The charming, brainy Philby fed Angleton a steady stream of disinformation and lies. Angleton fell totally under Philby's spell; some intelligence sources hinted at an even more intimate relationship, though no proof has ever emerged. Whatever the case, Philby used Angleton and made a complete fool of him.
In 1963, Philby defected to Moscow after being finally unmasked as a high-level KGB agent by a Russian defector. By then, the damage was done. Philby's treachery inflicted huge damage on US and British intelligence, nearly bringing the demoralized MI6 to its knees.

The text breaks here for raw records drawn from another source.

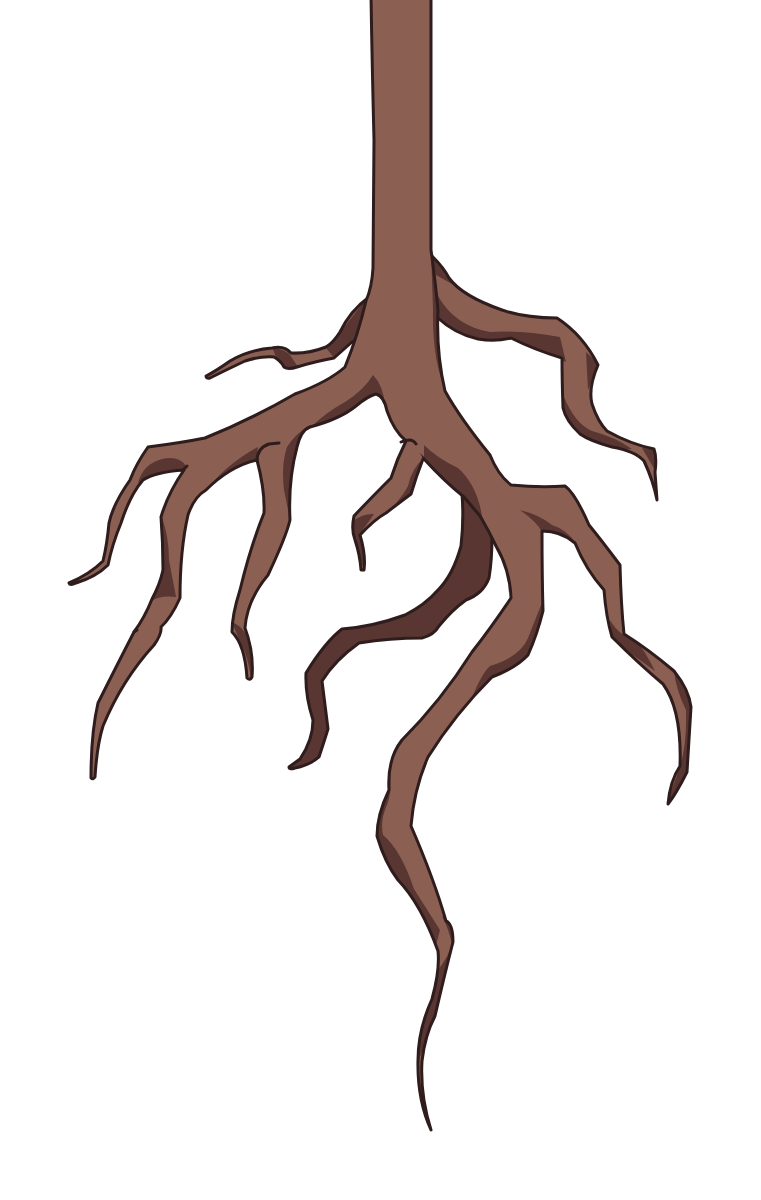
<!DOCTYPE html>
<html lang="en">
<head>
<meta charset="utf-8">
<title>Tree roots</title>
<style>
  :root {
    --paper: #ffffff;
    --bark: #8b6053;
    --shade: #593631;
    --ink: #2f1c1d;
  }
  html, body { margin: 0; background: var(--paper); overflow: hidden; }
  svg { display: block; width: 761px; height: 1200px; }
  .bark { fill: var(--bark); }
  .shade { fill: var(--shade); }
  .outline { fill: none; stroke: var(--ink); stroke-width: 3; stroke-linejoin: round; stroke-linecap: round; }
</style>
</head>
<body>
<svg viewBox="0 0 761 1200" role="img" aria-label="Brown tree trunk with branching roots">
  <defs>
    <path id="right-root" d="M432 256 Q444 268 449 278 Q462 296 502 310 Q525 318 557 318 Q583 335 598 365 Q588 388 592 404 Q598 422 607 431 Q630 444 654 449 Q657 457 655 472 L657 500 Q653 480 644 461 Q635 451 612 447 Q590 441 580 434 Q566 421 563 408 Q562 380 562 358 Q535 350 511 338 Q495 342 478 339 Q455 334 438 318 L420 290Z"/>
    <path id="left-root" d="M369 297 Q350 311 340 332 Q333 343 326 347 Q308 354 291 353 Q284 345 272 348 Q248 350 230 361 Q216 371 206 376 Q206 379 210 378 Q226 370 245 361 Q260 356 274 357 Q281 361 284 367 Q288 370 297 367 Q317 361 334 358 Q343 350 352 342 L375 330Z"/>
    <path id="deep-root" d="M462 494 Q464 520 461 546 Q453 575 438 590 Q425 605 405 615 Q372 627 342 629 Q325 642 306 673 Q305 695 313 720 Q313 740 300 759 L289 767 Q289 770 295 768 Q310 765 319 757 Q323 745 328 729 Q325 705 322 681 Q335 660 359 643 Q390 638 422 638 Q434 635 439 626 Q452 610 466 600 Q483 594 489 578 Q492 560 492 536 L480 505Z"/>
    <path id="main-root" d="M371 -5 Q372 60 374 140 L373 268 Q372 287 366 301 Q358 335 345 367 Q328 382 295 394 Q250 420 205 438 Q180 443 148 447 Q136 464 130 480 Q113 504 109 523 Q107 545 103 561 Q90 574 69 583 Q70 586 76 583 Q96 577 108 565 Q112 545 121 523 Q130 495 143 480 Q155 472 184 470 Q168 493 161 517 Q163 543 163 570 Q160 584 152 599 Q145 617 134 632 Q115 669 98 703 Q91 733 91 778 Q93 780 95 777 Q97 745 103 726 Q122 680 154 645 Q162 634 161 627 Q171 618 180 598 Q180 550 188 515 Q194 497 206 490 Q230 466 257 460 Q265 490 264 513 Q250 548 240 590 Q232 615 232 632 Q245 645 247 678 Q250 681 252 677 Q254 652 245 628 Q247 600 268 575 Q286 537 290 520 Q288 480 297 447 Q301 430 310 427 Q340 419 356 406 Q368 396 376 394 Q384 396 387 411 Q394 431 406 441 L424 459 Q445 482 464 497 Q475 510 480 516 Q489 531 496 546 Q510 570 511 598 Q490 629 472 652 Q441 701 402 740 Q387 759 389 790 Q377 815 377 836 Q385 863 398 880 Q421 904 438 951 Q440 970 432 999 Q418 1030 418 1060 Q417 1099 431 1130 Q420 1095 422 1061 Q425 1035 435 1016 Q445 973 453 942 Q453 924 446 921 Q434 879 411 826 Q414 789 428 757 Q455 714 492 677 Q516 668 528 655 Q537 635 543 611 Q542 575 542 531 Q561 531 575 543 Q586 570 604 590 Q606 617 612 637 Q639 664 663 684 Q682 710 680 766 Q670 781 668 804 Q676 794 687 772 Q689 738 691 707 Q689 690 674 671 Q648 649 624 634 Q621 605 620 565 Q602 541 589 525 Q575 493 565 486 Q540 488 511 485 Q498 475 490 455 Q460 418 445 391 Q436 352 438 310 Q435 278 431 250 L431 -5Z"/>
    <path id="front-root" d="M406 441 Q397 459 391 478 Q370 499 354 516 Q351 530 355 540 Q360 555 361 570 L364 570 Q366 555 360 535 Q375 519 386 513 Q399 503 411 494 Q416 477 423 459 Q416 442 406 441Z"/>
    <clipPath id="right-clip"><use href="#right-root"/></clipPath>
    <clipPath id="left-clip"><use href="#left-root"/></clipPath>
    <clipPath id="main-clip"><use href="#main-root"/></clipPath>
    <clipPath id="front-clip"><use href="#front-root"/></clipPath>
  </defs>

  <rect width="761" height="1200" fill="var(--paper)"/>

  <g id="upper-right">
    <use href="#right-root" class="bark"/>
    <g class="shade" clip-path="url(#right-clip)">
      <path d="M430 280 L438 296 Q455 326 490 332 Q520 330 560 337 L566 362 Q535 352 511 340 L470 345 430 325Z"/>
      <path d="M563 395 Q575 424 592 431 Q615 437 632 449 L605 452 560 425Z"/>
      <path d="M586 352 L600 365 588 390Z"/>
      <path d="M430 252 L446 270 452 284 436 275Z"/>
      <path d="M642 448 L656 449 656 472Z"/>
    </g>
    <use href="#right-root" class="outline"/>
  </g>

  <g id="upper-left">
    <use href="#left-root" class="bark"/>
    <g class="shade" clip-path="url(#left-clip)">
      <path d="M370 294 L338 335 326 348 335 359 360 342Z"/>
      <path d="M272 347 Q286 350 290 355 L298 367 285 370 276 357Z"/>
    </g>
    <use href="#left-root" class="outline"/>
  </g>

  <g id="back">
    <use href="#deep-root" class="shade"/>
    <use href="#deep-root" class="outline"/>
  </g>

  <g id="trunk-and-main-roots">
    <use href="#main-root" class="bark"/>
    <g class="shade" clip-path="url(#main-clip)">
      <path d="M373 375 Q383 385 385 405 L376 394 Q345 423 310 428 Q325 413 345 402 Q364 390 373 375Z"/>
      <path d="M310 425 Q293 447 290 485 L290 520 L284 490 Q281 465 287 447 Q295 434 310 425Z"/>
      <path d="M258 447 L256 463 Q228 468 206 491 Q225 465 258 447Z"/>
      <path d="M138 483 Q143 464 162 459 Q179 455 186 466 L180 471 Q158 470 138 483Z"/>
      <path d="M161 515 Q169 535 169 560 L176 597 Q160 595 150 602 L163 570Z"/>
      <path d="M424 445 Q437 458 458 468 Q477 485 482 516 L497 547 460 497 424 462Z"/>
      <path d="M520 510 Q540 515 552 525 Q568 530 576 544 Q560 532 542 532 Q537 522 520 510Z"/>
      <path d="M495 543 Q509 560 512 598 L503 610 Q510 576 495 543Z"/>
      <path d="M543 600 L543 613 530 656 492 678 468 708 Q480 675 490 666 Q520 657 528 638Z"/>
      <path d="M389 765 Q393 789 387 805 Q380 820 383 835 Q401 850 414 889 L440 930 436 945 396 884 372 838Z"/>
      <path d="M438 970 Q448 957 452 945 L435 1018 418 1062 417 1040Z"/>
      <path d="M442 916 L454 924 452 944 Q449 930 442 916Z"/>
      <path d="M610 620 Q620 637 636 640 Q645 651 655 671 L612 640Z"/>
      <path d="M674 671 L692 705 687 773 666 806 680 767 Q687 744 686 710 Q676 690 674 671Z"/>
      <path d="M232 622 Q242 626 246 635 Q254 660 251 679 Q248 655 240 642Z"/>
      <path d="M431 250 L440 320 Q438 360 446 392 Q432 360 433 310Z"/>
      <path d="M366 300 Q359 338 345 369 L340 372 358 310Z"/>
    </g>
    <use href="#main-root" class="outline"/>
    <g class="outline" stroke-width="2">
      <path d="M257 461 Q257 448 269 444 L279 443"/>
      <path d="M182 471 L187 466"/>
      <path d="M134 632 L137 630"/>
    </g>
  </g>

  <g id="front">
    <use href="#front-root" class="bark"/>
    <g class="shade" clip-path="url(#front-clip)">
      <path d="M424 458 L411 496 385 515 Q402 498 408 486 Q412 468 424 458Z"/>
      <path d="M350 524 Q361 513 374 514 L362 531 Q366 550 364 570 L354 540Z"/>
    </g>
    <path class="outline" d="M401 442 Q412 437 416 444 M406 441 Q397 459 391 478 Q370 499 354 516 Q351 530 355 540 Q360 555 361 570 L364 570 Q366 555 360 535 Q375 519 386 513 Q399 503 411 494 Q416 477 423 459"/>
  </g>
</svg>
</body>
</html>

Philby's betrayal, so brilliantly captured in semi-fictional form by the writer John le Carré in Tinker, Tailor, Soldier, Spy and Smiley's People, caused something to snap in Angleton's tormented brain — just as the 9/11 attacks appear to have transformed Dick Cheney from a capable but colorless, mostly apolitical senior bureaucrat into an ardent militarist, sword-bearer of America's far right, and soul-mate of Israel's rightwing Likud Party.
By the late 1960's, the brilliant, eccentric, Angleton, whose job was to find enemy agents within US intelligence, had became deeply disturbed and paranoid. Angleton trusted no one. He came to believe genuine Soviet defectors were KGB plants, and KGB plants legitimate defectors. He also become an active "asset" or at least very close ally of Israel's Mossad, and a champion of Israel's cause in Washington.
On orders of President Lyndon Johnson, Angleton unleashed notorious operation "CHAOS" that conducted highly illegal CIA surveillance of American anti-war and civil rights groups. He accused FBI of being infested by Soviet moles and blocked CIA-FBI cooperation.
By the 70's, Angleton was seeing enemy spies everywhere. He suspected Henry Kissinger, and accused Canadian prime ministers Lester Pearson and Pierre Trudeau of being Soviet agents. He claimed Britain's PM Harold Wilson, Sweden's PM Olof Palme, and Germany's chancellor Willy Brandt were also KGB agents.
Angleton's galloping paranoia caused him to believe CIA was filled with Soviet moles. Similarly, Cheney concluded today's CIA is unreliable, filled with "defeatists" and "Arabists," and could not be trusted with national security. Cheney and old ally Donald Rumsfeld created two "special" intelligence offices in the Pentagon linked to Israeli intelligence designed to bypass CIA and feed the White House and Congress bogus reports justifying invading Iraq and waging the so-called "war on terrorism."
Angleton created his own internal intelligence unit within the agency that spied on its co-workers and fed his growing dementia. Agency morale collapsed. This period of fierce mutual suspicions, snooping on employees, double or triple agents, and ruined careers became aptly known as "a wilderness of mirrors."
Angleton, a hero of America's hard right, kept warning the White House the Soviets were about to attack. In 1974, the mentally unstable Angleton was forced to retire, having nearly wrecked CIA and severely damaged relations with key US allies.
Now, many in official Washington are worrying about how to retire the increasingly paranoid figure of Vice President Cheney, who, like Angleton, appears to have lost touch with reality in a wilderness of mirrors.
July 5, 2007
Copyright © 2007 Eric Margolis